This does not imply a specific impact on newsrooms’ reporting. But it serves to highlight once again larger structural problems in Malta about the lack of transparency when it comes to distributing state funds and state advertising and the general potential for abuse that comes with this, as in any country, and shows the need for continued debate about it. This issue has been noted by the European Commission in this year’s Rule of Law report on Malta.
COVID-19 and access to information
With the public’s health at stake, journalists in Malta were duty-bound to ask questions. After all, Malta is not immune to disinformation campaigns in a media landscape dominated by political interests so access to uncensored information and statistics became essential. The Maltese government believed otherwise.
To begin with, freedom of information requests about the government’s transition plan and risk assessments for easing COVID-19 restrictions over the summer were rejected by the Superintendence for Public Health.
The Maltese government also tried its hand at using COVID-19 as an excuse to censure journalists. On 17 August, Malta saw a surge in daily COVID-19 cases. As the health authorities grappled with the sharp increase in numbers during that weekend, Malta’s prime minister continued to vacation on his yacht. This choice did not go unnoticed especially since it coincided with a decision by the national broadcaster to cut the live airing of journalists’ questions during press conferences on COVID-19.
It was also around this time that a journalist from an independent newsroom began to inquire with the Ministry of Health about the condition of a number of migrants. After being repeatedly ignored, the journalist took to social media to draw attention to the actions of the Minister’s communications aide, who had refused to answer any questions.
When the same journalist sent further requests to the Health Ministry to sit with a scientist for an interview about COVID-19, he was informed that unless he apologized for his social media post, he could expect no further replies from the Ministry. The journalist was blacklisted – a move that the European Centre for Press and Media Freedom (ECPMF) registered as a “threat to press freedom”.
COVID-19 and the public inquiry
The public inquiry looking into the assassination of journalist Daphne Caruana Galizia continues to dominate the public’s attention.

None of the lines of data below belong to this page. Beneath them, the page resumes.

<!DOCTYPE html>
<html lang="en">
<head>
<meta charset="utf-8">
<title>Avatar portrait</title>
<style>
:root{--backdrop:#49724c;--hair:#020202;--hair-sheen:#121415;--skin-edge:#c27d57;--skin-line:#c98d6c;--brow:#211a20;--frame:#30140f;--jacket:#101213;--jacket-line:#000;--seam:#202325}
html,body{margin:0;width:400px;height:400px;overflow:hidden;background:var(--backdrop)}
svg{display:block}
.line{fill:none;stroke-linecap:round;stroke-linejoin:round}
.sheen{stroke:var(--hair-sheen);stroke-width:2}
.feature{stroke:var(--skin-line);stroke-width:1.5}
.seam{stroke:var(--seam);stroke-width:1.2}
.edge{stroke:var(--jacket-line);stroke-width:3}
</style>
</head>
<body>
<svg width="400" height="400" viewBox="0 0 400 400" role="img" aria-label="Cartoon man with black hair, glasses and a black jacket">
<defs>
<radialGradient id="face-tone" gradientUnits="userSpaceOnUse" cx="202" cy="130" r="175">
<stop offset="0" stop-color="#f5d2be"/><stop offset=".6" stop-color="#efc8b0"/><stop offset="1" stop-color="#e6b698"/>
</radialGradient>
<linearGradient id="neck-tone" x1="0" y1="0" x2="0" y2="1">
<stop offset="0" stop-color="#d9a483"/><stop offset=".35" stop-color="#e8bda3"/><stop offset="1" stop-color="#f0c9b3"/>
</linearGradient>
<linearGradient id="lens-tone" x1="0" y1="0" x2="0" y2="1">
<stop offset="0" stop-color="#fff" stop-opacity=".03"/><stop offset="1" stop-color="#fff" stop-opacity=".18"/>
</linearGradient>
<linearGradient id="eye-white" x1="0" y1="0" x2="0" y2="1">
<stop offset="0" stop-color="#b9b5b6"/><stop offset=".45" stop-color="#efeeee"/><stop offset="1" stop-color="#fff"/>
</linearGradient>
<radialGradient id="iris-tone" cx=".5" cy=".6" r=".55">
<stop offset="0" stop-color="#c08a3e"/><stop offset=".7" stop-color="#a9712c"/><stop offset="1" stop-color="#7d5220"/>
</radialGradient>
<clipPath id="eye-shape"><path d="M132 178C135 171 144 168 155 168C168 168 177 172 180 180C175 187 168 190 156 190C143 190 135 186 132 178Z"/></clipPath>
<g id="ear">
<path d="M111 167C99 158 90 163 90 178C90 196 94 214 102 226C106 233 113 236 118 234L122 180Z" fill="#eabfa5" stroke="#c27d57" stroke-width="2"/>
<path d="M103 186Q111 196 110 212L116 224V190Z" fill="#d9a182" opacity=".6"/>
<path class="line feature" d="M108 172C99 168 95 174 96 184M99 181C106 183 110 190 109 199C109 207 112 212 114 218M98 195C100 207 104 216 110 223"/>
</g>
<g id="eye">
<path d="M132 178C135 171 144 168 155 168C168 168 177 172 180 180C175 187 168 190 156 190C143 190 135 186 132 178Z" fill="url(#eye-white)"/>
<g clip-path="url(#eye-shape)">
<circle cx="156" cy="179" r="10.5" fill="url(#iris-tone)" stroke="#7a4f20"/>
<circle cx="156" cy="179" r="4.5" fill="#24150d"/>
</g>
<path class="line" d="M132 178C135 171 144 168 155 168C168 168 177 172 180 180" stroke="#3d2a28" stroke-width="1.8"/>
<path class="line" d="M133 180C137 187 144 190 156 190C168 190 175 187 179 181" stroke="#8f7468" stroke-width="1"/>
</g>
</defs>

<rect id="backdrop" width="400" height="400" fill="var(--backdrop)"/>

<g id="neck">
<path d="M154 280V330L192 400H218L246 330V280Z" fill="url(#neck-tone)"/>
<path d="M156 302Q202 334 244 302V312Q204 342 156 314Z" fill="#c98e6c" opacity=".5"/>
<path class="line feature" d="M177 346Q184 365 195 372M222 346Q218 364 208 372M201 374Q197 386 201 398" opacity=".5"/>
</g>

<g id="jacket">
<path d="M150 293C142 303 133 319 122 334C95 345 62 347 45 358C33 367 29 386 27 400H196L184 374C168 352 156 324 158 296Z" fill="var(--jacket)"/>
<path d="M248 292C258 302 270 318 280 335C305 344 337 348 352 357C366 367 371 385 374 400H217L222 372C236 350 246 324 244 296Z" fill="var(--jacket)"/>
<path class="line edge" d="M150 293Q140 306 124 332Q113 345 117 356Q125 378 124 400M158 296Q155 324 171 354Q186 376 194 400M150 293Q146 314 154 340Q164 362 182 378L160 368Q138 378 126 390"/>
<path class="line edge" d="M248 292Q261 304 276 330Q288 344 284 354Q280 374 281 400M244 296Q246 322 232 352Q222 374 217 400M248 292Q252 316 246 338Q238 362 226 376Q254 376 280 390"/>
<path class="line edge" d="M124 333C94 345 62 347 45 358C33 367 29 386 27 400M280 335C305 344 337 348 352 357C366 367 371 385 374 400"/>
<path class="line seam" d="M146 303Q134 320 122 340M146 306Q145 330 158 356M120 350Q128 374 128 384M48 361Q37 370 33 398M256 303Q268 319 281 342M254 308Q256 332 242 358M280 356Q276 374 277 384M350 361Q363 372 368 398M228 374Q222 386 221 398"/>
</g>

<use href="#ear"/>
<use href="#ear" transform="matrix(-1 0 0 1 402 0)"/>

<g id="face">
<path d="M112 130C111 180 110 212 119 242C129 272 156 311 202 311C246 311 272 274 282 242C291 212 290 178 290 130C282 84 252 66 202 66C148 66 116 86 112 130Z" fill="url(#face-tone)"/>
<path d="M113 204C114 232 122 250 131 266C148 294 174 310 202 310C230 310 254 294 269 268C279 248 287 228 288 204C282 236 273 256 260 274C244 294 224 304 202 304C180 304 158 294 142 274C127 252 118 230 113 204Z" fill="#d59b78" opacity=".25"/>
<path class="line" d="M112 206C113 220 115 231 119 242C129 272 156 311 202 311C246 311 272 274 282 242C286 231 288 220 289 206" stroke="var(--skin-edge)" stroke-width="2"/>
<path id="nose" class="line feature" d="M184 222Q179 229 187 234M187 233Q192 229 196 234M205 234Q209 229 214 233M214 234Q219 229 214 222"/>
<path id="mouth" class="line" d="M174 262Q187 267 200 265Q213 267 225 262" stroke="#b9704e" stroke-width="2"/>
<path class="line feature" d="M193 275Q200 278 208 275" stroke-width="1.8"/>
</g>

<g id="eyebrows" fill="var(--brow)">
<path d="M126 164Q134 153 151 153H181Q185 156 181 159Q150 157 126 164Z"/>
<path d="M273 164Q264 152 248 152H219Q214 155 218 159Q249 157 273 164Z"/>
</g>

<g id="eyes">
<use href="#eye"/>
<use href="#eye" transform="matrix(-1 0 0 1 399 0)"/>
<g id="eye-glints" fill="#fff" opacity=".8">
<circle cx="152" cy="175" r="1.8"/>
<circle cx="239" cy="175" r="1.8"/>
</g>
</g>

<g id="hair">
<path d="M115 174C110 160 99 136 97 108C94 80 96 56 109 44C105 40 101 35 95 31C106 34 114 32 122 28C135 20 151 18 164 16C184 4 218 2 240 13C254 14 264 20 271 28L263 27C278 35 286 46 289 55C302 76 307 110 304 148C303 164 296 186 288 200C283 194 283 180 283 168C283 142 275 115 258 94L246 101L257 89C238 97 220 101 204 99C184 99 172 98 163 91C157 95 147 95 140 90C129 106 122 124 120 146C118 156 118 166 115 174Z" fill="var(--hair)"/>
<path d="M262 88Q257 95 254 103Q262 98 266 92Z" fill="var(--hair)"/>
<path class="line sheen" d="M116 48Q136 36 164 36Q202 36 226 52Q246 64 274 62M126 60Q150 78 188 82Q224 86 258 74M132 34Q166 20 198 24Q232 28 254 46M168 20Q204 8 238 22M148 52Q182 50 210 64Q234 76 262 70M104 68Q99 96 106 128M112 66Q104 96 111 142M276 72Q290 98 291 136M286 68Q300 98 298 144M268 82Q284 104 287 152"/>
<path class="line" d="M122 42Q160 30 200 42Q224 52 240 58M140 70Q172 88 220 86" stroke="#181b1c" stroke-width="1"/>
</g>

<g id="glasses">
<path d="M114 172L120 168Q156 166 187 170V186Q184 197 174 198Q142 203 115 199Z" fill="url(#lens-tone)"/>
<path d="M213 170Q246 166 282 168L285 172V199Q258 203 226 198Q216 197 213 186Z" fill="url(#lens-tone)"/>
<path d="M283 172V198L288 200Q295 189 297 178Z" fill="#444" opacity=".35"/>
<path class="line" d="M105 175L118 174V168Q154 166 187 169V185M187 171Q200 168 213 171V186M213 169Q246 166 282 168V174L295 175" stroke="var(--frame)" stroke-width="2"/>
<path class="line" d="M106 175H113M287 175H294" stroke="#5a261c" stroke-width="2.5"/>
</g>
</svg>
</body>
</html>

COVID-19 restrictions caused a delay in court proceedings, used by the government to exert pressure on the public inquiry to wrap up its work. This announcement by Prime Minister Robert Abela infuriated civil society, international media organizations, local journalists and the family of Caruana Galizia who reminded the government that an independent inquiry did not need its permission to run its course.
The notion of having the prime minister state that he will allow a “one-time extension” to the board of inquiry to conclude its work resonated through the halls of the Council of Europe prompting special rapporteur Pieter Omtzigt, to pen, not for the first time, a letter calling on Abela to stay away from the inquiry and leave it free of any government interference.
Every week the public inquiry provides insight into how the government dealt with the media, reacted to revelations by the murdered journalist and exposed the close ties between officials at the top levels of government and organized crime.
Journalism in Malta operates within an anomalous and increasingly problematic media landscape. The lasting effects of COVID-19 on the uneasy relationship between the State and major media houses remains to be seen but the indications are that the pandemic has weakened, rather than strengthened, freedom of the press.
This article was revised on November 25, 2020, with respect to certain passages on the distribution of state aid to the media. The title of the article was also changed.
Any views expressed here are those of the author and not necessarily of IPI.
- Click here to read more from IPI’s new reporting series Media Freedom in Europe in the Shadow of Covid